The United States has seen dramatic changes in recent years in attitudes on issues ranging from permitting gay men and lesbians to serve openly in the military to allowing them to marry. A USA TODAY/Gallup Poll looks at where the public stands now, and a separate survey of gay men and lesbians explores their perspective.
5:02PM EST December 5. 2012 – In the wake of historic victories for gay-rights supporters in last month’s elections, a pair of USA TODAY/Gallup Polls find growing acceptance among Americans toward gay men and lesbians — and soaring optimism among gay Americans that issues involving homosexuality will one day no longer divide the nation.
In a survey of respondents who identified themselves as lesbian, gay, bisexual or transgender, three of four say they are generally open with others about their sexual orientation. More than nine of 10 say people in their community have become more accepting in recent years.
MORE: Gay-marriage support strongest on coasts
That feeling is ratified in a nationwide USA TODAY poll of all Americans that finds broad acceptance of economic rights for same-sex couples and majority support for gay marriage and adoption. A 51% majority predict that at some point, the country will reach a general agreement on such issues.
The changes echo times when attitudes toward African Americans and women were in flux, scholars say. With young adults by far the most tolerant of homosexuality — among those 18 to 29 years old, 73% support same-sex marriage — the trend seems more likely to accelerate than reverse.
More than a third of Americans surveyed say their views have changed significantly over time toward gay marriage, an issue being battled in states across the country and before the Supreme Court.
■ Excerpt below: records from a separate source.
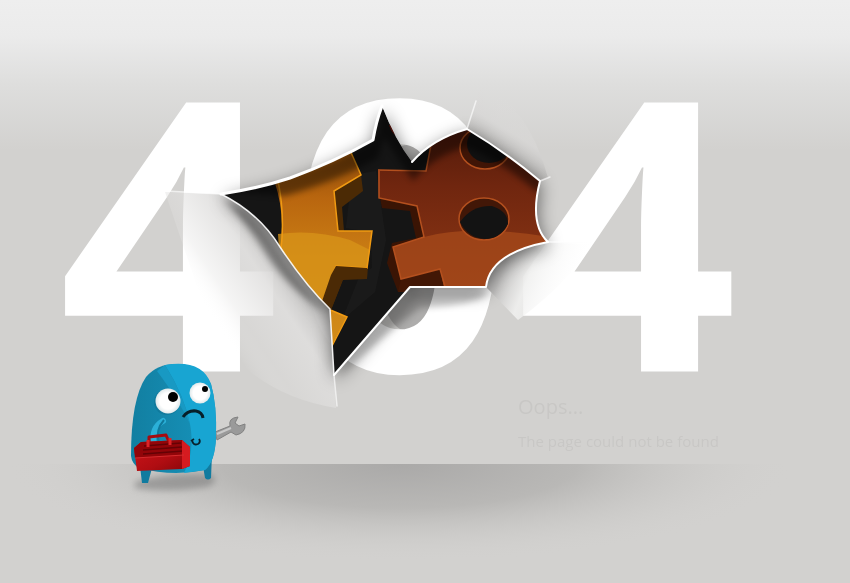
<!DOCTYPE html>
<html lang="en">
<head>
<meta charset="utf-8">
<title>404</title>
<style>
:root{--wall:#d2d1cf;--wall-light:#eeeeee;--digit:#fff;--dark:#151515;--body:#18a5d2;--body-shade:#1286ab;--limb:#117b9f;--box:#bd1014;--faint:#c8c7c5;--amber-edge:#f09a12;--rust-edge:#b4501e}
*{box-sizing:border-box}
html,body{margin:0;height:100%;overflow:hidden}
.error-page{position:relative;width:850px;height:583px;overflow:hidden;background:linear-gradient(var(--wall-light) 0,#ebebeb 36px,#dededd 84px,var(--wall) 150px)}
.stage{position:absolute;inset:0;display:block}
.digits{font:700 377px "Open Sans",sans-serif;fill:var(--digit)}
.message{position:absolute;left:518px;top:392px;width:215px;margin:0;color:var(--faint);font-family:"Open Sans",sans-serif}
.message h1{margin:0;font-size:20px;line-height:30px;font-weight:400}
.message p{margin:9px 0 0;font-size:15px;line-height:20px;white-space:nowrap}
.hole{fill:var(--dark)}
.rim{fill:none;stroke:#fff;stroke-linejoin:round;stroke-linecap:round}
.amber-line{stroke:var(--amber-edge);stroke-width:1.5}
.rust-line{stroke:var(--rust-edge);stroke-width:1.5}
</style>
</head>
<body>
<main class="error-page">
<svg class="stage" width="850" height="583" viewBox="0 0 850 583" role="img" aria-label="404 torn open, showing gears, beside a worried blue monster with a toolbox">
<defs>
<radialGradient id="floor-shade"><stop offset="0" stop-color="#aaa9a8"/><stop offset=".45" stop-color="#b9b8b6"/><stop offset="1" stop-color="#d2d1cf" stop-opacity="0"/></radialGradient>
<linearGradient id="amber" x1="0" y1="0" x2="0" y2="1"><stop offset="0" stop-color="#8d4b08"/><stop offset=".25" stop-color="#b9660f"/><stop offset=".55" stop-color="#cb7f14"/><stop offset="1" stop-color="#d28c18"/></linearGradient>
<linearGradient id="rust" x1="0" y1="0" x2="0" y2="1"><stop offset="0" stop-color="#4f190a"/><stop offset=".35" stop-color="#70260f"/><stop offset="1" stop-color="#933b15"/></linearGradient>
<linearGradient id="curl-left" gradientUnits="userSpaceOnUse" x1="295" y1="262" x2="212" y2="318"><stop offset="0" stop-color="#bdbcbb"/><stop offset=".35" stop-color="#e0dfde" stop-opacity=".85"/><stop offset=".75" stop-color="#e2e1e0" stop-opacity=".35"/><stop offset="1" stop-color="#fff" stop-opacity="0"/></linearGradient>
<linearGradient id="curl-right" gradientUnits="userSpaceOnUse" x1="506" y1="262" x2="576" y2="290"><stop offset="0" stop-color="#c3c2c1"/><stop offset=".35" stop-color="#f0f0ef" stop-opacity=".9"/><stop offset="1" stop-color="#fff" stop-opacity="0"/></linearGradient>
<linearGradient id="curl-top" gradientUnits="userSpaceOnUse" x1="498" y1="156" x2="526" y2="110"><stop offset="0" stop-color="#b5b4b2"/><stop offset=".5" stop-color="#d8d7d6" stop-opacity=".7"/><stop offset="1" stop-color="#dedddc" stop-opacity="0"/></linearGradient>
<linearGradient id="body-fill" x1="0" y1="0" x2="1" y2="0"><stop offset="0" stop-color="#127fa1"/><stop offset="1" stop-color="#1794bc"/></linearGradient>
<linearGradient id="box-fill" x1="0" y1="0" x2="1" y2="1"><stop offset="0" stop-color="#d0151a"/><stop offset=".6" stop-color="#b00d12"/><stop offset="1" stop-color="#870509"/></linearGradient>
<radialGradient id="eye-fill"><stop offset=".65" stop-color="#fff"/><stop offset="1" stop-color="#dfe8ea"/></radialGradient>
<filter id="soft" x="-30%" y="-30%" width="160%" height="160%"><feGaussianBlur stdDeviation="9"/></filter>
<filter id="soft-small" x="-30%" y="-60%" width="160%" height="220%"><feGaussianBlur stdDeviation="3"/></filter>
<path id="tear" d="M221 194Q260 188 290 178Q334 162 373 140Q376 122 382 106Q395 140 412 162Q432 139 467 129Q507 153 540 181Q529 224 548 242Q490 253 486 287H410Q372 331 334 375L330 309Q306 286 280 247Q259 213 221 194Z"/>
<clipPath id="tear-clip"><use href="#tear"/></clipPath>
</defs>

<g id="floor">
<clipPath id="floor-clip"><rect x="0" y="464" width="850" height="119"/></clipPath>
<ellipse cx="400" cy="464" rx="395" ry="98" fill="url(#floor-shade)" clip-path="url(#floor-clip)"/>
</g>

<g id="number">
<ellipse cx="407" cy="238" rx="34" ry="93" fill="#adacab"/>
<g class="digits" transform="scale(1.026 1)">
<text x="57" y="371.500">4</text><text x="282" y="371.500">0</text><text x="503.500" y="371.500">4</text>
</g>
</g>

<g id="paper-curls">
<path d="M165 192L221 194Q259 213 280 247Q306 286 330 309L334 375L336 408Q255 395 212 330Q188 260 165 192Z" fill="url(#curl-left)"/>
<path d="M467 129L481 83Q528 105 548 178L540 181Q507 153 467 129Z" fill="url(#curl-top)"/>
<path d="M486 287Q490 253 548 242L594 242Q566 285 518 320Z" fill="url(#curl-right)"/>
<use href="#tear" fill="#000" opacity=".55" filter="url(#soft)" transform="translate(1 5)"/>
<path d="M222 197Q255 215 276 249Q300 286 324 311Q286 287 264 251Q243 218 222 197Z" fill="#000" opacity=".35" filter="url(#soft-small)"/>
<path d="M338 377L412 292H488Q480 305 420 308Q378 340 338 377Z" fill="#000" opacity=".2" filter="url(#soft-small)"/>
<path d="M165 191L221 194M467 129L476 101M540 181L550 177M548 242L588 243M334 375L337 406" class="rim" stroke-width="1.5" opacity=".65"/>
</g>

<g id="machinery" clip-path="url(#tear-clip)">
<use href="#tear" class="hole"/>
<path d="M352 175L376 171L386 240L375 292L342 320L360 275L372 268L371 232L346 228Z" fill="#202020" opacity=".55"/>
<g id="amber-gear">
<path d="M361 175L363 191L342 207L344 231H338L333 191ZM371 231L367 279L343 280L331 310L319 305L334 266Z" fill="#4b2a05"/>
<path d="M274 180L349 148L361 175L334 191L338 231H372L367 268L336 266L321 306L347 317L330 349L318 340L280 250Q286 215 274 180Z" fill="url(#amber)"/>
<path d="M278 234Q314 229 350 240L370 250L367 268L336 266L321 306L300 290L279 250Z" fill="#d99419" opacity=".75"/>
<path class="amber-line" fill="none" d="M349 148L361 175L334 191L338 231H372L367 268L336 266L321 306L347 317L332 346M278 181Q285 215 281 249"/>
<path d="M331 275L320 307L331 310L343 279L367 279V268L336 266Z" fill="#4b2a05"/>
</g>
<g id="rust-gear">
<path d="M380 198L382 208L410 211L416 238L392 243L387 263L398 292L412 288L395 247L424 236L417 206Z" fill="#3a1404"/>
<path d="M378 170L426 171L431 145L470 120L560 180V310H447L440 269L401 279L393 247L424 237L417 206L379 198Z" fill="url(#rust)"/>
<path d="M393 247L424 237Q470 224 550 237V310H447L440 269L401 279Z" fill="#a84c1b" opacity=".72"/>
<path d="M401 279L440 269L445 292H398Z" fill="#421705"/>
<path class="rust-line" fill="none" d="M378 170L426 171L431 145M379 170V198L417 206L424 237L393 247L401 279L440 269L446 290"/>
<g id="gear-holes">
<ellipse class="rust-line" cx="485" cy="148" rx="25" ry="21" fill="#401506"/>
<ellipse cx="489" cy="144" rx="22" ry="19" fill="#111"/>
<ellipse class="rust-line" cx="484" cy="219" rx="25" ry="21" fill="#421707"/>
<path d="M460 222Q472 205 492 206Q508 211 508 224Q500 239 485 239Q468 238 460 222Z" fill="#131313"/>
</g>
</g>
<path d="M215 190Q330 171 378 137L383 101L412 157Q435 128 467 122L548 178L538 193Q500 160 466 147Q435 155 413 181L384 137L378 158Q340 180 285 196Z" fill="#000" opacity=".45" filter="url(#soft-small)"/>
<path d="M389 125Q392 135 399 137L395 126Z" fill="#651106" opacity=".7"/>
</g>

<g id="torn-rim" class="rim">
<path d="M221 194Q260 188 290 178Q334 162 373 140Q376 122 382 106" stroke-width="3"/>
<path d="M412 162Q432 139 467 129Q507 153 540 181Q529 224 548 242Q490 253 486 287H410Q372 331 334 375" stroke-width="2"/>
<path d="M334 375L330 309Q306 286 280 247Q259 213 221 194" stroke-width="1.5" opacity=".9"/>
</g>

<g id="monster">
<path d="M135 482Q172 471 213 475Q220 486 199 488Q165 493 135 488Z" fill="#777" opacity=".55" filter="url(#soft-small)"/>
<g id="wrench">
<path d="M215 432L230 426Q228 418 238 417L235 423L239 426L245 424Q246 433 236 435L231 432L217 440Z" fill="#9a9a9a" stroke="#818181"/>
<path d="M217 434L231 428" stroke="#c9c9c9" stroke-width="2"/>
</g>
<path d="M140 466L142 483H148L152 468ZM202 460L205 478Q208 481 211 478L212 454Z" fill="var(--limb)"/>
<path id="torso" d="M131 456Q131 399 146 377Q157 364 176 364Q202 364 211 384Q217 405 216 437Q215 462 205 470Q172 477 139 468Q132 464 131 456Z" fill="url(#body-fill)"/>
<path d="M165 365Q202 359 211 384Q217 405 216 437Q215 462 205 470L184 473Q195 451 190 424Q184 395 165 365Z" fill="var(--body)"/>
<path d="M165 365Q184 395 190 424Q180 402 157 371Z" fill="#1899c3"/>
<path d="M163 421Q151 428 154 444" fill="none" stroke="#2bb0d8" stroke-width="6" stroke-linecap="round"/>
<path d="M164 420Q155 430 159 443" fill="none" stroke="#0f789b" stroke-width="2"/>
<g id="eyes">
<circle cx="167" cy="402" r="13" fill="#0e6d8e" opacity=".45"/>
<circle cx="168" cy="401" r="12.500" fill="url(#eye-fill)"/>
<circle cx="173" cy="397" r="5"/>
<circle cx="200" cy="393" r="10.500" fill="url(#eye-fill)"/>
<circle cx="205" cy="389" r="3"/>
</g>
<path d="M183 417Q188 410 196 411Q202 412 203 418" fill="none" stroke="#071f29" stroke-width="3"/>
<path d="M192 440Q193 446 198 444Q201 442 199 439M191 441L194 439" fill="none" stroke="#08212b" stroke-width="1.800"/>
<g id="toolbox">
<path d="M149 444V437L166 435L169 442" fill="none" stroke="#a60b10" stroke-width="3" stroke-linejoin="round"/>
<path d="M134 448L141 442L182 440L190 447V466L182 469L137 471Z" fill="url(#box-fill)"/>
<path d="M141 442L182 440L184 455L135 458L134 448Z" fill="#920509"/>
<path d="M144 446L181 443M143 450L182 447M143 454L183 451" stroke="#640205" stroke-width="1.500"/>
<path d="M182 440L190 447V466L182 469Z" fill="#d51b20"/>
<path d="M135 458L184 455" stroke="#d52b2e"/>
<path d="M148 440V447M170 438V445" stroke="#dd2428" stroke-width="3"/>
</g>
</g>
</svg>
<section class="message">
<h1>Oops...</h1>
<p>The page could not be found</p>
</section>
</main>
</body>
</html>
The high court could announce as early as Friday whether it will accept cases challenging California’s Proposition 8 and the 1996 Defense of Marriage Act, which bars federal programs from recognizing same-sex marriages.
Full text of article available at link below –